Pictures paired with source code
==*==
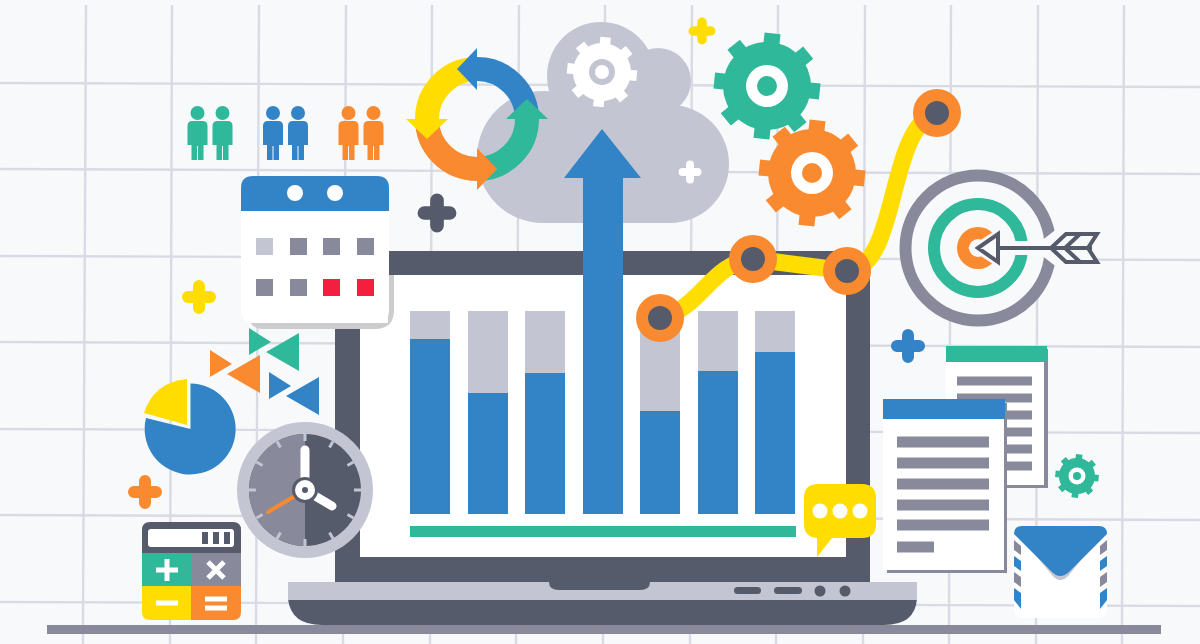
<!DOCTYPE html>
<html lang="en">
<head>
<meta charset="utf-8">
<title>Business analytics illustration</title>
<style>
:root {
  --paper: #f7f9fb;
  --grid: #d9dbe4;
  --white: #fff;
  --silver: #c4c5d3;
  --grey: #888a9b;
  --slate: #555b6b;
  --blue: #3284c6;
  --green: #2fb899;
  --orange: #f98a2f;
  --yellow: #ffdd00;
  --red: #f2203e;
}
html, body { margin: 0; height: 100%; overflow: hidden; background: var(--paper); }
svg { display: block; width: 1200px; height: 644px; }
.paper { fill: var(--paper); }
.white { fill: var(--white); }
.silver { fill: var(--silver); }
.grey { fill: var(--grey); }
.slate { fill: var(--slate); }
.blue { fill: var(--blue); color: var(--blue); }
.green { fill: var(--green); color: var(--green); }
.orange { fill: var(--orange); color: var(--orange); }
.yellow { fill: var(--yellow); color: var(--yellow); }
.red { fill: var(--red); }
.grid { fill: none; stroke: var(--grid); stroke-width: 2.4; }
.trend { fill: none; stroke: var(--yellow); stroke-width: 17; }
.text-lines { fill: none; stroke: var(--grey); }
</style>
</head>
<body>
<svg viewBox="0 0 1200 644" role="img" aria-label="Laptop with a bar chart, surrounded by business and analytics icons">
  <defs>
    <rect id="tooth" x="-8" y="-53" width="16" height="18"/>
    <g id="gear">
      <circle r="44"/>
      <use href="#tooth" transform="rotate(6)"/>
      <use href="#tooth" transform="rotate(51)"/>
      <use href="#tooth" transform="rotate(96)"/>
      <use href="#tooth" transform="rotate(141)"/>
      <use href="#tooth" transform="rotate(186)"/>
      <use href="#tooth" transform="rotate(231)"/>
      <use href="#tooth" transform="rotate(276)"/>
      <use href="#tooth" transform="rotate(321)"/>
    </g>
    <path id="plus" d="M0-12V12M-12 0H12" fill="none" stroke="currentColor" stroke-width="13" stroke-linecap="round"/>
    <g id="person">
      <circle cy="7" r="7"/>
      <path d="M-5 15H5Q10 15 10 20V39H6V54H0.500V40H-0.500V54H-6V39H-10V20Q-10 15-5 15Z"/>
    </g>
    <g id="pair">
      <use href="#person" x="-12.500"/>
      <use href="#person" x="12.500"/>
    </g>
    <path id="cycle-tail" d="M0-50A50 50 0 0 1 50 0" fill="none" stroke="currentColor" stroke-width="24"/>
    <path id="cycle-head" d="M-20-50L0-71V-29Z"/>
    <path id="arrows" d="M0 0L22 14L0 27ZM50 5V43L17 24Z"/>
    <g id="node">
      <circle r="24" class="orange"/>
      <circle r="12" class="slate"/>
    </g>
    <path id="tick" d="M0-56V-49" stroke="#c4c5d3" stroke-width="3"/>
    <g id="quarter-ticks">
      <use href="#tick"/>
      <use href="#tick" transform="rotate(30)"/>
      <use href="#tick" transform="rotate(60)"/>
    </g>
  </defs>

  <rect class="paper" width="1200" height="644"/>

  <g id="background-grid" class="grid">
    <path d="M86 5L83 625M172 5L170 625M259 5L256 625M346 5L343 625M432 5L430 625M519 5L516 625M605 5L603 625M692 5L690 625M778 5L776 625M865 5L863 625M951 5L949 625M1038 5L1036 625M1124 5L1122 625"/>
    <path d="M0 83L1200 87M0 169L1200 174M0 256L1200 260M0 342L1200 347M0 429L1200 433M0 515L1200 520M0 602L1200 606M83 634V644M170 634V644M256 634V644M343 634V644M430 634V644M516 634V644M603 634V644M690 634V644M776 634V644M863 634V644M949 634V644M1036 634V644M1122 634V644"/>
  </g>

  <g id="cloud">
    <g class="silver">
      <circle cx="543" cy="157" r="66"/>
      <circle cx="670" cy="164" r="59"/>
      <circle cx="601" cy="76" r="54"/>
      <circle cx="658" cy="81" r="33"/>
      <rect x="543" y="106" width="127" height="117"/>
    </g>
    <use href="#gear" class="white" transform="translate(602 72) scale(.66)"/>
    <circle class="silver" cx="602" cy="72" r="13"/>
    <circle class="white" cx="602" cy="72" r="7"/>
    <use href="#plus" color="#fff" transform="translate(690 172) scale(.62)"/>
  </g>

  <g id="laptop">
    <path class="slate" d="M335 582V251H846Q870 251 870 275V582Z"/>
    <rect class="white" x="360" y="275" width="486" height="282"/>
    <path class="slate" d="M288 599H917Q915 625 884 625H322Q291 625 288 599Z"/>
    <path class="silver" d="M288 582H917V600H288Z"/>
    <path class="slate" d="M549 582H650Q650 590 640 590H559Q549 590 549 582Z"/>
    <g class="slate">
      <rect x="734" y="587" width="27" height="7" rx="3.500"/>
      <rect x="774" y="587" width="28" height="7" rx="3.500"/>
      <circle cx="820" cy="591" r="5.500"/>
      <circle cx="845" cy="591" r="5.500"/>
    </g>
    <rect class="grey" x="47" y="625" width="1114" height="9"/>
  </g>

  <g id="bar-chart">
    <path class="silver" d="M410 311H450V514H410ZM468 311H508V514H468ZM525 311H565V514H525ZM640 311H680V514H640ZM698 311H738V514H698ZM755 311H795V514H755Z"/>
    <path class="blue" d="M410 339H450V514H410ZM468 393H508V514H468ZM525 373H565V514H525ZM640 411H680V514H640ZM698 371H738V514H698ZM755 352H795V514H755Z"/>
    <path class="blue" d="M583 514V178H564L602 129L641 178H623V514Z"/>
    <rect class="green" x="410" y="526" width="386" height="11"/>
  </g>

  <g id="cycle" transform="translate(477 119)">
    <use href="#cycle-tail" class="orange" transform="rotate(180)"/>
    <use href="#cycle-tail" class="green" transform="rotate(90)"/>
    <use href="#cycle-tail" class="blue"/>
    <use href="#cycle-tail" class="yellow" transform="rotate(270)"/>
    <use href="#cycle-head" class="orange" transform="rotate(180)"/>
    <use href="#cycle-head" class="green" transform="rotate(90)"/>
    <use href="#cycle-head" class="blue"/>
    <use href="#cycle-head" class="yellow" transform="rotate(270)"/>
  </g>

  <g id="gears">
    <use href="#gear" class="green" transform="translate(767 86)"/>
    <circle class="white" cx="767" cy="86" r="21"/>
    <circle class="green" cx="767" cy="86" r="10"/>
    <use href="#gear" class="orange" transform="translate(812 173)"/>
    <circle class="white" cx="812" cy="173" r="21"/>
    <circle class="orange" cx="812" cy="173" r="10"/>
    <use href="#gear" class="green" transform="translate(1077 476) scale(.41)"/>
    <circle class="white" cx="1077" cy="476" r="8.500"/>
    <circle class="green" cx="1077" cy="476" r="4"/>
  </g>

  <g id="trend-line">
    <path class="trend" d="M660 318C702 308 710 264 753 259L847 271C900 268 886 128 937 113"/>
    <use href="#node" x="660" y="318"/>
    <use href="#node" x="753" y="259"/>
    <use href="#node" x="847" y="271"/>
    <use href="#node" x="937" y="113"/>
  </g>

  <g id="people">
    <use href="#pair" class="green" x="210" y="106"/>
    <use href="#pair" class="blue" x="285.500" y="106"/>
    <use href="#pair" class="orange" x="361" y="106"/>
  </g>

  <g id="calendar">
    <path fill="#cccccf" d="M252 323H388V275H394V310Q394 329 375 329H262Q254 329 250 322Z"/>
    <rect class="white" x="241" y="176" width="148" height="147" rx="12"/>
    <path class="blue" d="M241 211V188Q241 176 253 176H377Q389 176 389 188V211Z"/>
    <circle class="white" cx="295" cy="193" r="8"/>
    <circle class="white" cx="335" cy="193" r="8"/>
    <rect class="silver" x="256" y="238" width="17" height="17"/>
    <path class="grey" d="M290 238H307V255H290ZM323 238H340V255H323ZM357 238H374V255H357ZM256 279H273V296H256ZM290 279H307V296H290Z"/>
    <path class="red" d="M323 279H340V296H323ZM357 279H374V296H357Z"/>
  </g>

  <g id="direction-arrows">
    <use href="#arrows" class="green" x="249" y="328"/>
    <use href="#arrows" class="orange" x="210" y="350"/>
    <use href="#arrows" class="blue" x="269" y="372"/>
  </g>

  <g id="pie-chart">
    <path class="blue" d="M190.500 429V383.500A45.500 45.500 0 1 1 146 418Z"/>
    <path class="yellow" d="M187 425V379Q154 382 144 413Z"/>
  </g>

  <g id="clock" transform="translate(305 490)">
    <circle class="silver" r="68"/>
    <circle class="slate" r="56"/>
    <path class="grey" d="M0-56A56 56 0 0 0 0 56Z"/>
    <use href="#quarter-ticks"/>
    <use href="#quarter-ticks" transform="rotate(90)"/>
    <use href="#quarter-ticks" transform="rotate(180)"/>
    <use href="#quarter-ticks" transform="rotate(270)"/>
    <path d="M0 0V-40M0 0L27 16" fill="none" stroke="#fff" stroke-width="9" stroke-linecap="round"/>
    <path d="M0 0L-37 22" stroke="#f98a2f" stroke-width="4" stroke-linecap="round"/>
    <circle class="slate" r="13"/>
    <circle class="white" r="10"/>
    <circle class="slate" r="3"/>
  </g>

  <g id="calculator">
    <path class="slate" d="M142 553V530Q142 522 150 522H233Q241 522 241 530V553Z"/>
    <rect class="white" x="148" y="529" width="86" height="18" rx="3"/>
    <path class="slate" d="M202 532H208V544H202ZM213 532H219V544H213ZM224 532H230V544H224Z"/>
    <rect class="green" x="142" y="553" width="50" height="34"/>
    <rect class="grey" x="191" y="553" width="50" height="34"/>
    <path class="yellow" d="M142 586H192V620H150Q142 620 142 612Z"/>
    <path class="orange" d="M191 586H241V612Q241 620 233 620H191Z"/>
    <path fill="none" stroke="#fff" stroke-width="5" d="M156 570H178M167 559V581M208 562L224 578M224 562L208 578M156 603H178M205 599H227M205 608H227"/>
  </g>

  <g id="target">
    <circle cx="978" cy="248" r="72.500" fill="#f7f9fb" stroke="#888a9b" stroke-width="12"/>
    <circle cx="978" cy="248" r="44" fill="none" stroke="#2fb899" stroke-width="12"/>
    <circle cx="978" cy="248" r="21" class="orange"/>
    <circle cx="978" cy="248" r="9" class="paper"/>
    <path class="paper" d="M968 248L1004 225V241H1041L1058 228H1066V268H1058L1041 255H1004V271Z"/>
    <path class="paper" d="M1052 248L1065 234H1098L1089 248L1098 262H1065Z"/>
    <path fill="none" stroke="#555b6b" stroke-width="4" d="M998 248H1092M978 248L998 234V262ZM1051 248L1066 234H1097L1088 248L1097 262H1066ZM1065 248L1080 234M1065 248L1080 262"/>
  </g>

  <g id="documents">
    <rect class="grey" x="949" y="349" width="99" height="139"/>
    <rect class="white" x="946" y="346" width="98" height="139"/>
    <rect class="green" x="946" y="346" width="101" height="16"/>
    <path class="text-lines" stroke-width="9" d="M957 381H1032M957 398H1032M957 415H1032M957 432H1032M957 449H1032M957 466H1032"/>
    <rect class="grey" x="887" y="403" width="120" height="170"/>
    <rect class="white" x="883" y="399" width="121" height="171"/>
    <rect class="blue" x="883" y="399" width="122" height="20"/>
    <path class="text-lines" stroke-width="11" d="M897 442H989M897 463H989M897 484H989M897 505H989M897 525H989M897 547H934"/>
  </g>

  <g id="envelope">
    <rect class="white" x="1014" y="526" width="93" height="92" rx="8"/>
    <path class="silver" d="M1016 531L1052 575Q1060 585 1069 575L1104 531Z"/>
    <path class="blue" d="M1014 534Q1014 526 1022 526H1099Q1107 526 1107 534L1070 571Q1060 581 1051 571Z"/>
    <path class="grey" d="M1014 540L1021 546V555L1014 550ZM1014 572L1021 577V587L1014 582ZM1107 540L1100 546V555L1107 550ZM1107 572L1100 577V587L1107 582Z"/>
    <path class="blue" d="M1014 556L1021 561V571L1014 566ZM1014 588L1021 593V609L1014 600ZM1107 556L1100 561V571L1107 566ZM1107 588L1100 593V609L1107 600Z"/>
  </g>

  <g id="chat-bubble">
    <path class="yellow" d="M818 484H862Q876 484 876 498V524Q876 538 862 538H832L817 557V538Q804 537 804 524V498Q804 484 818 484Z"/>
    <circle class="white" cx="820" cy="511" r="7.500"/>
    <circle class="white" cx="840" cy="511" r="7.500"/>
    <circle class="white" cx="860" cy="511" r="7.500"/>
  </g>

  <g id="plus-signs">
    <use href="#plus" color="#555b6b" transform="translate(437 213) scale(1.050)"/>
    <use href="#plus" class="yellow" transform="translate(199 297) scale(.92)"/>
    <use href="#plus" class="yellow" transform="translate(702 31) scale(.73)"/>
    <use href="#plus" class="orange" transform="translate(145 492) scale(.92)"/>
    <use href="#plus" class="blue" transform="translate(908 346) scale(.92)"/>
  </g>
</svg>
</body>
</html>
==*==
**How to complete this task:**
Report the number of lines in these entries that hold the word "text". Add nothing else.

**Output for this exercise:**
3